    • “Differences in hemispheric dominance (left brain, right brain) can help explain individual differences amongst learners”
    • “Short bouts of co-ordination exercises can improve integration of left and right hemispheric brain function”
  • Teachers with higher knowledge scores were significantly more likely to believe neuromyths

But

Some of the statements from the survey are particularly ambiguous in their wording. Statements should have been more specifically worded, as anyone with an expertise in neuroscience could argue for and against some points. More care should have been taken to ensure that there was greater consensus from neuroscientists with regard to statement wording.

The authors concluded

These findings suggest that teachers who are enthusiastic about the possible application of neuroscience findings in the classroom find it difficult to distinguish pseudoscience from scientific facts. Possessing greater general knowledge about the brain does not appear to protect teachers from believing in neuromyths. This demonstrates the need for enhanced interdisciplinary communication to reduce such misunderstandings in the future and establish a successful collaboration between neuroscience and education.

The Education Elf’s View

The Education ElfOn a personal note, I remember fondly the days of working in neuroscience research. We had the excitement every day of learning new things about the brain, but it was an insular world, where scientists sat with other scientists, each carrying out their individual experiments. Then, when we had compiled enough data to be meaningful, what did we do? We wrote science papers, in a language that only other neuroscientists could really understand. And, we would go out to communicate our findings at conferences, to none other than, scientists. At no point do I ever recall anyone seeing the need to make their writing readable by lay people, or indeed communicate to anyone outside of ‘the club’.
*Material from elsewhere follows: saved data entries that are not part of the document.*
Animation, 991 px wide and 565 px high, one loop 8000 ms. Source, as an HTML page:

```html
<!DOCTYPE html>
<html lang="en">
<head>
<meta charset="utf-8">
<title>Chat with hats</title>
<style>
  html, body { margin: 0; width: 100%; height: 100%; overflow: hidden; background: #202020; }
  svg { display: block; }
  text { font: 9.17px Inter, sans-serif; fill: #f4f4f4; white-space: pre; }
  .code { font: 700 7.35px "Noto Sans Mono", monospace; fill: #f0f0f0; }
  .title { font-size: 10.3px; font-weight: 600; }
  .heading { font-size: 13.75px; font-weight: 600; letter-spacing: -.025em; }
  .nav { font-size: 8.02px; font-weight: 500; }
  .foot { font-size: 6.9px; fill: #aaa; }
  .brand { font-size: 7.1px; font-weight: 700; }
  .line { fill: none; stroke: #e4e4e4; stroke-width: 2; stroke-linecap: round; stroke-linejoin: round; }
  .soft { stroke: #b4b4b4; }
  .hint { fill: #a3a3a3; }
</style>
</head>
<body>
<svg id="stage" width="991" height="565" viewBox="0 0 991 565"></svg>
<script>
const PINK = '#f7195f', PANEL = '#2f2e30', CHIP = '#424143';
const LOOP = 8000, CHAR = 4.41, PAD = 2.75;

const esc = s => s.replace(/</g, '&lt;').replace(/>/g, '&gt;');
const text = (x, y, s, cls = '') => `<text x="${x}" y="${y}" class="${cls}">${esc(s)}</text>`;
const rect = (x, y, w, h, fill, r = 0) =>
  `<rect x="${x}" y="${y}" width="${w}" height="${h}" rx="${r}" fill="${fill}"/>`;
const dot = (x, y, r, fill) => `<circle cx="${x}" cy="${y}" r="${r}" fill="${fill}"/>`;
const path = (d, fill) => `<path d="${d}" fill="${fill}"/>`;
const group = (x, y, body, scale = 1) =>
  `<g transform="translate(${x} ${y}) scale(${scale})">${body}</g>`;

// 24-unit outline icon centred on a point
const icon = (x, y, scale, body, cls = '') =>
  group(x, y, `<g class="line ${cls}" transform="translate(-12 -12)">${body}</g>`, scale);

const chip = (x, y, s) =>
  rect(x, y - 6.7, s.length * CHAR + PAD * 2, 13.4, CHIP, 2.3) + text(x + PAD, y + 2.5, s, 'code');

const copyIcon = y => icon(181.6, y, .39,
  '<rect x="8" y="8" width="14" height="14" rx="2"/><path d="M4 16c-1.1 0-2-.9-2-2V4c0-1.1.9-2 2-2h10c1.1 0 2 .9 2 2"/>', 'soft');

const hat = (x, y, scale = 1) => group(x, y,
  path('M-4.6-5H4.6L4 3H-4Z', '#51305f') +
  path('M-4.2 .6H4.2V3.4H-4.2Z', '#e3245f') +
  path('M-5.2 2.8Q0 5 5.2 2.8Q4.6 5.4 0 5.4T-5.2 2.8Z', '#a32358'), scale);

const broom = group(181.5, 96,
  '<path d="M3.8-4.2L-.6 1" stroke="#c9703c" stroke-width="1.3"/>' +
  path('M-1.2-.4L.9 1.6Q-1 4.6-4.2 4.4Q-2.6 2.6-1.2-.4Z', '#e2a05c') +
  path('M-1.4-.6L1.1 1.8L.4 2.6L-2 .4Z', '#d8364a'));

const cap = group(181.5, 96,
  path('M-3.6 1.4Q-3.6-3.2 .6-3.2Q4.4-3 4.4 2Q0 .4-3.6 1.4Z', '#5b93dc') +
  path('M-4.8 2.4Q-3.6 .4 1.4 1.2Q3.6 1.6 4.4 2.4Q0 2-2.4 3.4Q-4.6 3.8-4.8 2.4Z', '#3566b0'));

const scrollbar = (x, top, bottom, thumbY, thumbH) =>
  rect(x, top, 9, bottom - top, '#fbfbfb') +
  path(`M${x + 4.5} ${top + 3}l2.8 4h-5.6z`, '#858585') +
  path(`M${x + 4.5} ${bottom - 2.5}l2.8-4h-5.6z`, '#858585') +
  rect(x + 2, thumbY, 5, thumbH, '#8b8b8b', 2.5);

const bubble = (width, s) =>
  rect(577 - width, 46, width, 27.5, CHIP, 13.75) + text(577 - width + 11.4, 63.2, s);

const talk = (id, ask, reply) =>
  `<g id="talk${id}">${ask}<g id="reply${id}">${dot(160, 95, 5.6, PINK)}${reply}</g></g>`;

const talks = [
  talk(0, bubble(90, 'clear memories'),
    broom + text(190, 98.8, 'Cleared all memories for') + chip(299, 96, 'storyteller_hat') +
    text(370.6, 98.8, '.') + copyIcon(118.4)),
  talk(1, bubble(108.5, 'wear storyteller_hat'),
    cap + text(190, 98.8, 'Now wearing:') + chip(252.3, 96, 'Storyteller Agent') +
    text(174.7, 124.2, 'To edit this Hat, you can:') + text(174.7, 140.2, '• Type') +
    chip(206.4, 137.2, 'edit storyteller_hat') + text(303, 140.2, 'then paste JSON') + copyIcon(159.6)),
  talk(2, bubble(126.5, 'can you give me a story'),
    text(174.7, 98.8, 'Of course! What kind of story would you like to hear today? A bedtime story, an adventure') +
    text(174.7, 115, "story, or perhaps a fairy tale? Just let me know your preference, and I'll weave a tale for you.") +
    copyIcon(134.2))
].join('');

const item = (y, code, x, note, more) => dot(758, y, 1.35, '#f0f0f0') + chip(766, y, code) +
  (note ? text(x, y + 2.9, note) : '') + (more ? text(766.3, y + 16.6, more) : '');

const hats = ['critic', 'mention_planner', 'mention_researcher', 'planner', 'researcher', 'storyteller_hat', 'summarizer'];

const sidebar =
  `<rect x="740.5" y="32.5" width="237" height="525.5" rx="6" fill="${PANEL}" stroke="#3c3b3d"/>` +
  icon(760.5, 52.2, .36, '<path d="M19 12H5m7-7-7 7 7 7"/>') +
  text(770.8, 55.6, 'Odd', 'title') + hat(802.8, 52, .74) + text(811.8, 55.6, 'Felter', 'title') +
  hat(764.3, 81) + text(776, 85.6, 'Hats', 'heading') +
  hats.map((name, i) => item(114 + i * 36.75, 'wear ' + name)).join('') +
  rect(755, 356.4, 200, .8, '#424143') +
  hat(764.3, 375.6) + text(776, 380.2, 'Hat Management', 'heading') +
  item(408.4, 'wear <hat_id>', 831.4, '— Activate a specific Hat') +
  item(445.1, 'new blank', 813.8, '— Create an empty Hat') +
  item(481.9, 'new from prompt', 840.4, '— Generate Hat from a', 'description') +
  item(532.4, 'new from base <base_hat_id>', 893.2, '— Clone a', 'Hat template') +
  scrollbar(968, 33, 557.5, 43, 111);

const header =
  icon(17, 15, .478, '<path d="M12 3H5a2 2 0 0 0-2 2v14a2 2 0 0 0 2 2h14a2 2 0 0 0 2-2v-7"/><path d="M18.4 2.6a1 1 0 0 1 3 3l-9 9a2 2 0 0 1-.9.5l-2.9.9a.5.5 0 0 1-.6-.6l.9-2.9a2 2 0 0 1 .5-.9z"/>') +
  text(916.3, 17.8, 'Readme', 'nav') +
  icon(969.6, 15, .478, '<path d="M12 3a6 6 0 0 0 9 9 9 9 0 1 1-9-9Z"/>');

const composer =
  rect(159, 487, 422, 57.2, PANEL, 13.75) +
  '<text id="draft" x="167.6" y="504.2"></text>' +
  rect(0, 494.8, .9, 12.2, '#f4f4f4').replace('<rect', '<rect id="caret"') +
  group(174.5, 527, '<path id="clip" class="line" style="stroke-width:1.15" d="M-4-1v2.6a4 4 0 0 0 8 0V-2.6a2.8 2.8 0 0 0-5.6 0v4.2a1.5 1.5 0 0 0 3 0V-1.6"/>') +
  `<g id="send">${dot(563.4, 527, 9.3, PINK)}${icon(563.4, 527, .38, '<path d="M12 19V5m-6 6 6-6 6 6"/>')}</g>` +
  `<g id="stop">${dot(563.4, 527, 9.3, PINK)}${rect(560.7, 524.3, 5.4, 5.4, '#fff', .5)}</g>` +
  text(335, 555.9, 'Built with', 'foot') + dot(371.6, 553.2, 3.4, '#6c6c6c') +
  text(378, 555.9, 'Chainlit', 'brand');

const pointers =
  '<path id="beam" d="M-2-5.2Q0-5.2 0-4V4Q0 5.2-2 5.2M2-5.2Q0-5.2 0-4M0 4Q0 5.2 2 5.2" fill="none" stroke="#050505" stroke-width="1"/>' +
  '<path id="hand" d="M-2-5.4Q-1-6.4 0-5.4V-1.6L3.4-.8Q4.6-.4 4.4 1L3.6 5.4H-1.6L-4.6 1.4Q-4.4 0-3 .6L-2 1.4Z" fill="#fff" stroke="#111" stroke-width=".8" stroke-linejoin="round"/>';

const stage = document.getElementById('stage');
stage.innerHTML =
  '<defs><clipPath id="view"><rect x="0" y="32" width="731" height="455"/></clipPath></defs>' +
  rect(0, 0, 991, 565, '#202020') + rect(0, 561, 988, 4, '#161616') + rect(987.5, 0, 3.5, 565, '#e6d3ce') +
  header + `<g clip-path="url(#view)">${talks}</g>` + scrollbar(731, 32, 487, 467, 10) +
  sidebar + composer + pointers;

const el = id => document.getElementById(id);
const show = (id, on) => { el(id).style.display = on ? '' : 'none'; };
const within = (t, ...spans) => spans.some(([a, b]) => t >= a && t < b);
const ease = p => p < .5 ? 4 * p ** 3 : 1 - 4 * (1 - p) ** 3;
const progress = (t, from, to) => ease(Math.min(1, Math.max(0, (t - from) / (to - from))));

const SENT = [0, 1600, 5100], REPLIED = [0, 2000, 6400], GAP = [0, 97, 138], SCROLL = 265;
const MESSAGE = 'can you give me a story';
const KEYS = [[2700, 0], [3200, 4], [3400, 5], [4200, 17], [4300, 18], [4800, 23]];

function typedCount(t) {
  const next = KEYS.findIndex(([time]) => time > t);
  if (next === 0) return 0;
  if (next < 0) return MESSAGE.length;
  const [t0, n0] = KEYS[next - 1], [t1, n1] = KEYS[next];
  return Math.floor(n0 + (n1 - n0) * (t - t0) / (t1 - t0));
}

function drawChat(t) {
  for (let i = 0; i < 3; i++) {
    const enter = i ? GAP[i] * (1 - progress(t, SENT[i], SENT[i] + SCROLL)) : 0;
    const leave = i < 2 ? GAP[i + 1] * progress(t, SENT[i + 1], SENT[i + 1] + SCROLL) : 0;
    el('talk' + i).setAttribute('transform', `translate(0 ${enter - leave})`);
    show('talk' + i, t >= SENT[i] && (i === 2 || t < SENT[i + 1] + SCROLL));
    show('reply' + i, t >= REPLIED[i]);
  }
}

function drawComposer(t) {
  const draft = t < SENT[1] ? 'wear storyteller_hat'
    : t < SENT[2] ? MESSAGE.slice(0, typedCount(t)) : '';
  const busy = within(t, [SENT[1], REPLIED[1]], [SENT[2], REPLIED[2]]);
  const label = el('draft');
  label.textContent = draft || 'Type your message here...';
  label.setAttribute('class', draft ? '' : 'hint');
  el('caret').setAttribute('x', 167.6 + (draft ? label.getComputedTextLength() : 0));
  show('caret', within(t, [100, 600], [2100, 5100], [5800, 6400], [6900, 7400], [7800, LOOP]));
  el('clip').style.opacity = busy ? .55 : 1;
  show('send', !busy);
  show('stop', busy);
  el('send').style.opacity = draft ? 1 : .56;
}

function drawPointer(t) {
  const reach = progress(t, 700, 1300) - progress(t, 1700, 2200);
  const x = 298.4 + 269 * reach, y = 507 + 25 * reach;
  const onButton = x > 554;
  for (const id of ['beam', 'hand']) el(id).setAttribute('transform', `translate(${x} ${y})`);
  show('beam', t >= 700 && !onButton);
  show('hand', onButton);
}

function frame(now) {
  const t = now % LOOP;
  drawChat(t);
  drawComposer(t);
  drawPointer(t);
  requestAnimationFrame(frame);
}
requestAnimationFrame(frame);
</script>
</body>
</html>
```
One message that was loud and clear when I became a teacher, is that teachers want to be informed, but in many incidences they have well and truly had the wool pulled over their eyes. Those teachers that are keen to implement principles from brain and learning research may have the right attitude, but they do not have the neuroscience expertise to enable them to distinguish fact from fiction. Ironically, according to this paper, the more interested teachers are in brain research, the more susceptible they are to believing neuromyths. This is frustrating for any teacher that is doing their best to keep ahead of the game.
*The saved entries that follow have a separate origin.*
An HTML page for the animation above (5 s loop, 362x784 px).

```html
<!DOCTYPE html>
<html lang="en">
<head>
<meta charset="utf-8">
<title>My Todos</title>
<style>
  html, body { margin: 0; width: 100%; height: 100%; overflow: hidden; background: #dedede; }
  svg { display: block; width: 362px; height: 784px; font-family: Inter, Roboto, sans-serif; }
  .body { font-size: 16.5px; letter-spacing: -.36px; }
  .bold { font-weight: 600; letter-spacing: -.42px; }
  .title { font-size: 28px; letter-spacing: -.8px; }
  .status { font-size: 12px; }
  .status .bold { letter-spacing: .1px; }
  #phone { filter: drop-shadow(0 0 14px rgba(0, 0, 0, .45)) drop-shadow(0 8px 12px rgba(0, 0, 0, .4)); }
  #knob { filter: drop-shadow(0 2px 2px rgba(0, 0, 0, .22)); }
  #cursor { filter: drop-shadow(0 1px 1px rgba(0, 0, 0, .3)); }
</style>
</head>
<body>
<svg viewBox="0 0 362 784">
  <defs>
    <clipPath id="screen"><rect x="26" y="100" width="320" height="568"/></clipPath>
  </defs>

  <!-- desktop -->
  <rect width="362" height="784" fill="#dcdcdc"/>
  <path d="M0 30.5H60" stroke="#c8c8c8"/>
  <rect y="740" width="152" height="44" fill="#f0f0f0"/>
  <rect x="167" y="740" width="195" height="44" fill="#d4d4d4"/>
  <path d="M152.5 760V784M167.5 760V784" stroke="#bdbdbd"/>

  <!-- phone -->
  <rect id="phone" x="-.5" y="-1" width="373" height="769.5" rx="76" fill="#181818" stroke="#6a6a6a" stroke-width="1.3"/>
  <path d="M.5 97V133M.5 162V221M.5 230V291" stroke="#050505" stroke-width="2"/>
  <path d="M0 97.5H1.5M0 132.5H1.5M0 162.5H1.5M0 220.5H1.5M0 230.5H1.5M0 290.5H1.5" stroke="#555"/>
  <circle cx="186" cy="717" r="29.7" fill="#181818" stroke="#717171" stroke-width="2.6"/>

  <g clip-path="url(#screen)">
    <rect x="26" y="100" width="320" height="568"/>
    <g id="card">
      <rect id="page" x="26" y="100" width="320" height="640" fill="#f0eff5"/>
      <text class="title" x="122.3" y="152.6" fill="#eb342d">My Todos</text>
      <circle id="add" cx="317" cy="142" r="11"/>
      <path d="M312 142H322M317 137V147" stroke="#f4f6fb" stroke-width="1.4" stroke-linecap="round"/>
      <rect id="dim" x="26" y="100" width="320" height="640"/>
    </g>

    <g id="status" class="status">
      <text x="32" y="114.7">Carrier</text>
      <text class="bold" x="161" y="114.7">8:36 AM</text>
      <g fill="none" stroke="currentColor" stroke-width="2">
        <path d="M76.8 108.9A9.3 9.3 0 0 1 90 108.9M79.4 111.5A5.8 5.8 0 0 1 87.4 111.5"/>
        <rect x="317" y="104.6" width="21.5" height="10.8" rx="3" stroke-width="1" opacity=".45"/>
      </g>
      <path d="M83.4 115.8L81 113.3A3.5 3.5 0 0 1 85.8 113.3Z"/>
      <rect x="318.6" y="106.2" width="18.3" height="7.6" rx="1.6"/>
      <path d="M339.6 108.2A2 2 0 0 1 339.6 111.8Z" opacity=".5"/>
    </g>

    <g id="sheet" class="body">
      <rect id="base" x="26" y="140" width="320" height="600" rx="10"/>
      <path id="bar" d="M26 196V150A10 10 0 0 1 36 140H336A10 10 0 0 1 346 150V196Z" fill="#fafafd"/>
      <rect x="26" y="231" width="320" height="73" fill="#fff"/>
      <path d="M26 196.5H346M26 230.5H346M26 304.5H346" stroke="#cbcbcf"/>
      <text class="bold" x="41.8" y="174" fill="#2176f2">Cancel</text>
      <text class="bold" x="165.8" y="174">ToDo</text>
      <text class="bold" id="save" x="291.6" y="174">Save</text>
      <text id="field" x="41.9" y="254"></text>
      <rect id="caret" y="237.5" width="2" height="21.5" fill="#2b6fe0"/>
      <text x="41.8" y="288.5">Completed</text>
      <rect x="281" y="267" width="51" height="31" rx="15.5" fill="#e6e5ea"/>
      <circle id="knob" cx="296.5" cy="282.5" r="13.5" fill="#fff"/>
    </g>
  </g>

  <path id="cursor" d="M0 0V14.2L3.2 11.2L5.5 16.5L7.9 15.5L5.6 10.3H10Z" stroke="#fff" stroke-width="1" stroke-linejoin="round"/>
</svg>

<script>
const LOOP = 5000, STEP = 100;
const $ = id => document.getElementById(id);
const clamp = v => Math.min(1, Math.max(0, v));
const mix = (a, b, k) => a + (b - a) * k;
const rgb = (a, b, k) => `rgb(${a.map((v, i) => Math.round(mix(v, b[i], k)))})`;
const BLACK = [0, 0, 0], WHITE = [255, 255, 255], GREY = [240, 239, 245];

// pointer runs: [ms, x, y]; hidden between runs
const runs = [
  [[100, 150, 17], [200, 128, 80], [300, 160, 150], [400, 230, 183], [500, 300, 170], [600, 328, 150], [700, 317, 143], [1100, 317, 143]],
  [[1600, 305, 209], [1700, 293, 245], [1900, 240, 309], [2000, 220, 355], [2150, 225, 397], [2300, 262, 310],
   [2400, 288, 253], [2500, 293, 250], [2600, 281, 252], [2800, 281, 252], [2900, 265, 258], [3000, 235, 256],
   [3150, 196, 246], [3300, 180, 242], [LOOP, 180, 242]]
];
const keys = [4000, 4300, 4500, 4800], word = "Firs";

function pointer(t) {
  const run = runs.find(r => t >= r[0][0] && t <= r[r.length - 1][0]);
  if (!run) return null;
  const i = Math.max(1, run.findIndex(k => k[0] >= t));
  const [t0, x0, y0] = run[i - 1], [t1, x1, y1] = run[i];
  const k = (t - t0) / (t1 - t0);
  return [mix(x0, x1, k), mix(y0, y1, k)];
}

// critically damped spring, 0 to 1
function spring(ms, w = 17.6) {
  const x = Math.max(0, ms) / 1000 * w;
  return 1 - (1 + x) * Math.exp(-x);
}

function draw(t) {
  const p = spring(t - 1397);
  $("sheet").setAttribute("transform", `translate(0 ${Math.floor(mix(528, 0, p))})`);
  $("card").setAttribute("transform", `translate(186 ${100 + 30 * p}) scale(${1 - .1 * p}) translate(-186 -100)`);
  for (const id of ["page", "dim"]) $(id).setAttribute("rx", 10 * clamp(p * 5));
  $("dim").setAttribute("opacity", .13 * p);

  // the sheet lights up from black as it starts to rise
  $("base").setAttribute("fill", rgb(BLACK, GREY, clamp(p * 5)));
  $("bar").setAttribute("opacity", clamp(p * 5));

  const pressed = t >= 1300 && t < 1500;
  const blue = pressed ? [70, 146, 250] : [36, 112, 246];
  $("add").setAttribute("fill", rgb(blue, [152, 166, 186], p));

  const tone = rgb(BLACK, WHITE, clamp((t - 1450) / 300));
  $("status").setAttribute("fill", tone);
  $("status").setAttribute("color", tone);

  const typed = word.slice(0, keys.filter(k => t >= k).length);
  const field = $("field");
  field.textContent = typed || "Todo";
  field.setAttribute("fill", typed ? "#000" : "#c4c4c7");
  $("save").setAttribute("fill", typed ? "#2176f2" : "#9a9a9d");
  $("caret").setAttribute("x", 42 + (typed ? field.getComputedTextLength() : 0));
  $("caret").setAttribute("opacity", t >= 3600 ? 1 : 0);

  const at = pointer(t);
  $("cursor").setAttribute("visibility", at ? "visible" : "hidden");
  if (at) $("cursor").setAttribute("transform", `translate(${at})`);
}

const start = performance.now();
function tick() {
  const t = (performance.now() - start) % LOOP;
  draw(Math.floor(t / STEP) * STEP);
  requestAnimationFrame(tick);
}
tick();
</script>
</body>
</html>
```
In the future, neuroscientists and teachers should take opportunities to work more closely. Teachers who want to keep abreast of current science topics that are written in an accessible format could benefit from reading the quality science blogs from the Guardian and SciLogs (links below). Furthermore, neuroscientists could inform the world of education and help highlight bogus companies trying to make a fast buck. We elves enjoyed every minute of watching Jeremy Paxman on Newsnight showing Brain Gym for what it really is. Watch the 2-part video below and prepare to cringe!

Links

Sanne Dekker, Nikki C. Lee, Paul Howard-Jones, Jelle Jolles. Neuromyths in Education: Prevalence and Predictors of Misconceptions among Teachers. Front Psychol. 2012; 3: 429. Prepublished online 2012 August 31. Published online 2012 October 18. doi: 10.3389/fpsyg.2012.00429

Organisation for Economic Co-operation and Development (2002). Understanding the Brain: Towards a New Learning Science. Paris: OECD.

Howard-Jones PA, Franey L, Mashmoushi R, Liao YC (2009) The neuroscience literacy of trainee teachers. >Paper presented at British Educational Research Association Annual Conference, Manchester.

Hook CJ & Farah MJ Neuroscience for Educators: What Are They Seeking, and What Are They Finding? [PDF] (2012) Neuroethics DOI 10.1007/s12152-012-9159-3

www.scilogs.com

http://www.guardian.co.uk/science-blogs